As lead designer, I realised early on that, in order for us to achieve our ambitious launch date, we needed the ability to iterate on designs and prototypes quickly. In addition to that, as the team expanded, it was also critical that we maintained consistency and everyone was not only talking the same language, but also sharing, learning and using the same components.
A design system is a massive responsibility and also a big change to how things work and how designers mockup ideas and concepts. Initially, it was met with skepticism - no one likes change! My team mates were concerned with losing creativity, something that was a very important concern to me and to the business as well.
We developed a simple workflow to help everyone contribute and maintain the design system. Shared responsibility and ownership was important to us.

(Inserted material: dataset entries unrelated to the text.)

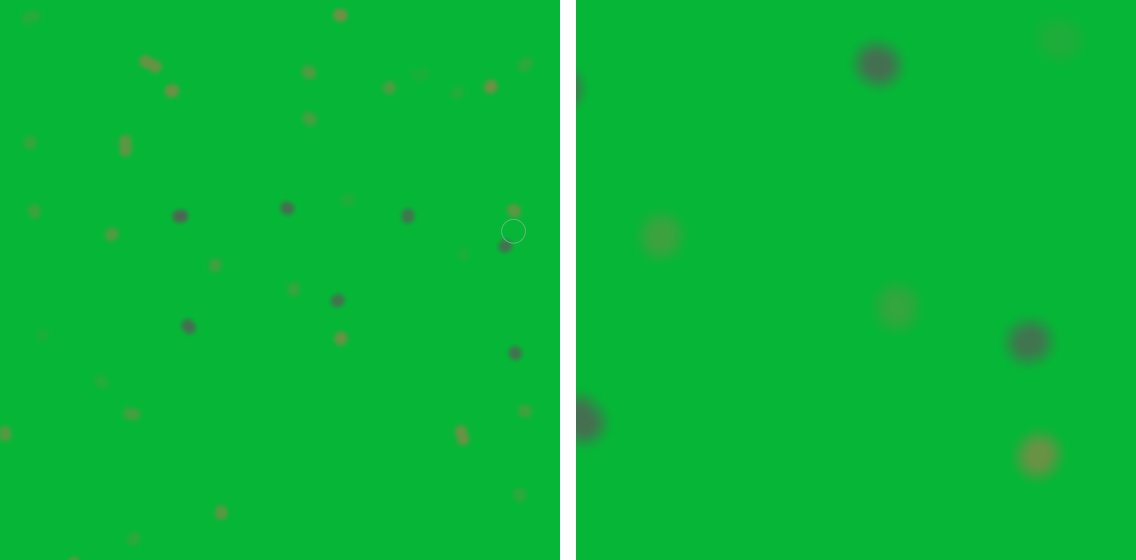
Left, the full canvas; right, a detail of the centre.
A Shadertoy shader for this texture:

```glsl
vec4 hash4(vec2 cell) {
    vec4 p = fract(cell.xyxy * vec4(0.1031, 0.1130, 0.0973, 0.1099) + 0.37);
    p += dot(p, p.wzxy + 33.33);
    return fract((p.xxyz + p.yzzw) * p.zywx);
}

// Distance to a short smear centred on the origin
float smearDistance(vec2 p, vec2 halfSpan) {
    float along = clamp(dot(p, halfSpan) / dot(halfSpan, halfSpan), -1.0, 1.0);
    return length(p - halfSpan * along);
}

// Soft spot of one cell: blends its tint over the colour below
vec3 blendSpot(vec3 color, vec2 uv, vec2 cell, float cells) {
    vec4 place = hash4(cell + 5.0);
    vec4 kind = hash4(cell + 41.0);
    vec2 center = (cell + 0.06 + 0.88 * place.xy) / cells;

    // Most spots are nearly round, a few are dragged out
    float angle = 6.2832 * place.z;
    float halfLength = 0.001 + 0.009 * pow(place.w, 4.0);
    vec2 halfSpan = halfLength * vec2(cos(angle), sin(angle));
    float d = smearDistance(uv - center, halfSpan);

    // Dark grey, tan or empty
    bool isDark = kind.x < 0.2;
    float present = step(kind.x, 0.86);
    vec3 tint = isDark ? vec3(0.42, 0.27, 0.38) : vec3(0.80, 0.43, 0.32);
    float strength = isDark ? mix(0.5, 0.75, kind.y) : mix(0.07, 0.55, kind.y);
    float coverage = 1.0 - smoothstep(0.003, 0.019, d);
    return mix(color, tint, coverage * strength * present);
}

void mainImage(out vec4 fragColor, in vec2 fragCoord) {
    vec2 uv = fragCoord / iResolution.y;
    vec3 color = vec3(0.02, 0.715, 0.215);

    // Scattered spots from the neighbouring cells
    float cells = 7.0;
    vec2 home = floor(uv * cells);
    for (int y = -1; y <= 1; y++) {
        for (int x = -1; x <= 1; x++) {
            color = blendSpot(color, uv, home + vec2(x, y), cells);
        }
    }

    // Hairline ring
    float ringDistance = abs(length(uv - vec2(0.917, 0.587)) - 0.0212);
    float ring = 1.0 - smoothstep(0.0003, 0.0017, ringDistance);
    color = mix(color, vec3(0.55, 0.72, 0.60), 0.6 * ring);

    fragColor = vec4(color, 1.0);
}
```
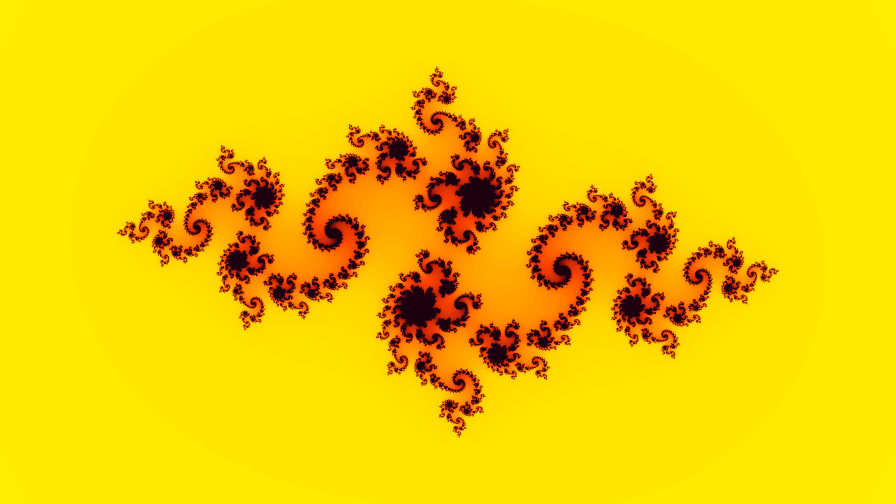
A Shadertoy shader for this background:

```glsl
// A dust-like Julia set of z*z + c, coloured by escape time.
// Quick escapes are yellow; slower ones run through orange and red to
// near black, with a grid of samples per pixel to smooth the edges.

const vec2 JULIA_SEED = vec2(-0.7985, 0.1755);
const float HALF_HEIGHT = 1.161;   // complex-plane units from centre to top
const float ESCAPE_RADIUS_SQ = 5.0;
const int MAX_STEPS = 50;
const int GRID = 3;                // samples per pixel side

const vec3 YELLOW  = vec3(1.00, 0.93, 0.00);
const vec3 AMBER   = vec3(1.00, 0.83, 0.00);
const vec3 ORANGE  = vec3(1.00, 0.54, 0.00);
const vec3 RED     = vec3(0.98, 0.25, 0.00);
const vec3 CRIMSON = vec3(0.76, 0.14, 0.02);
const vec3 MAROON  = vec3(0.45, 0.04, 0.04);
const vec3 NIGHT   = vec3(0.11, 0.00, 0.06);

vec2 complexSquare(vec2 z) {
    return vec2(z.x * z.x - z.y * z.y, 2.0 * z.x * z.y);
}

// Fraction of the step limit used before the orbit escapes
float escapeTime(vec2 z, vec2 c) {
    int steps = 0;
    for (int i = 0; i < MAX_STEPS; i++) {
        if (dot(z, z) > ESCAPE_RADIUS_SQ) break;
        z = complexSquare(z) + c;
        steps++;
    }
    return float(steps) / float(MAX_STEPS);
}

// Linear blend from one colour to the next between two ramp positions
vec3 blendStop(vec3 below, vec3 above, float start, float end, float t) {
    return mix(below, above, clamp((t - start) / (end - start), 0.0, 1.0));
}

vec3 firePalette(float t) {
    vec3 colour = blendStop(YELLOW, AMBER, 0.0, 0.18, t);
    colour = blendStop(colour, ORANGE, 0.18, 0.46, t);
    colour = blendStop(colour, RED, 0.46, 0.68, t);
    colour = blendStop(colour, CRIMSON, 0.68, 0.84, t);
    colour = blendStop(colour, MAROON, 0.84, 0.92, t);
    return blendStop(colour, NIGHT, 0.92, 1.0, t);
}

// Canvas position to complex plane, centred on the origin
vec2 toPlane(vec2 position, vec2 canvas) {
    return (2.0 * position - canvas) / canvas.y * HALF_HEIGHT;
}

void mainImage(out vec4 fragColor, in vec2 fragCoord) {
    vec3 total = vec3(0.0);
    for (int row = 0; row < GRID; row++) {
        for (int column = 0; column < GRID; column++) {
            vec2 offset = (vec2(column, row) + 0.5) / float(GRID) - 0.5;
            vec2 z = toPlane(fragCoord + offset, iResolution.xy);
            total += firePalette(escapeTime(z, JULIA_SEED));
        }
    }
    fragColor = vec4(total / float(GRID * GRID), 1.0);
}
```
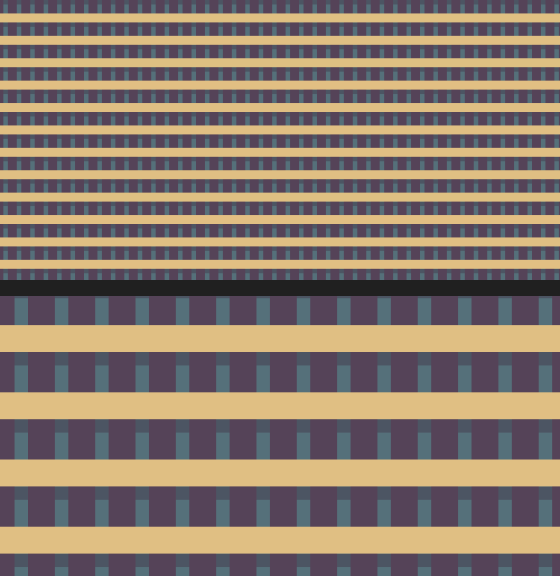
Top, the full canvas; bottom, a detail of the centre.
A Shadertoy shader for this pattern:

```glsl
// Flat gold rails over a plum ground crossed by narrow teal slats.
// Both layers are repeated bands with box-filtered edges; each slat is
// shaded just below the rail above it, and rails differ slightly in tone.

const vec2 PERIOD = vec2(0.048, 0.08);   // slat and rail spacing, canvas heights
const vec2 SLAT = vec2(0.25, 0.583);     // start and end within one period
const vec2 RAIL = vec2(0.6, 1.0);        // measured downward from the top
const vec2 SHADE = vec2(0.0, 0.2);
const float TONE_SHIFT = 0.012;

const vec3 PLUM = vec3(0.333, 0.263, 0.344);
const vec3 TEAL = vec3(0.335, 0.440, 0.480);
const vec3 DARK_TEAL = vec3(0.300, 0.335, 0.390);
const vec3 GOLD = vec3(0.877, 0.750, 0.512);

float hash(float n) {
    return fract(sin(n * 12.99 + 4.1) * 4375.85);
}

// Coverage of a repeated band; t and pixel are in periods.
float band(float t, vec2 span, float pixel) {
    float center = 0.5 * (span.x + span.y);
    float halfWidth = 0.5 * (span.y - span.x);
    float dist = abs(fract(t - center + 0.5) - 0.5) - halfWidth;
    return clamp(0.5 - dist / pixel, 0.0, 1.0);
}

void mainImage(out vec4 fragColor, in vec2 fragCoord) {
    vec2 uv = fragCoord / iResolution.y;
    vec2 cell = vec2(uv.x, 1.0 - uv.y) / PERIOD;
    vec2 pixel = 1.0 / (iResolution.y * PERIOD);

    // Slats with their shaded upper part
    vec3 slatColor = mix(TEAL, DARK_TEAL, band(cell.y, SHADE, pixel.y));
    vec3 color = mix(PLUM, slatColor, band(cell.x, SLAT, pixel.x));

    // Rails on top, one tone per row
    float tone = hash(floor(cell.y - 0.3)) - 0.5;
    vec3 railColor = GOLD + TONE_SHIFT * tone * vec3(1.0, -0.6, 0.3);
    color = mix(color, railColor, band(cell.y, RAIL, pixel.y));

    fragColor = vec4(color, 1.0);
}
```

I suggested that we split our design system into 3 groups that built on each other: a simple set of primitives to ensure consistency, a default set of components and finally a home team set of component that was unique to their subset of the product.
Each week at our design critique, new additions could be discussed and if everyone saw value in adding a pattern that was in a home team design system, it would be added to the default set of components.
When that was pitched, everyone liked it as now the entire team was invested in maintaining and helping create a centralised source of truth, but also had the ability to be creative and contribute towards progressing the style of the product.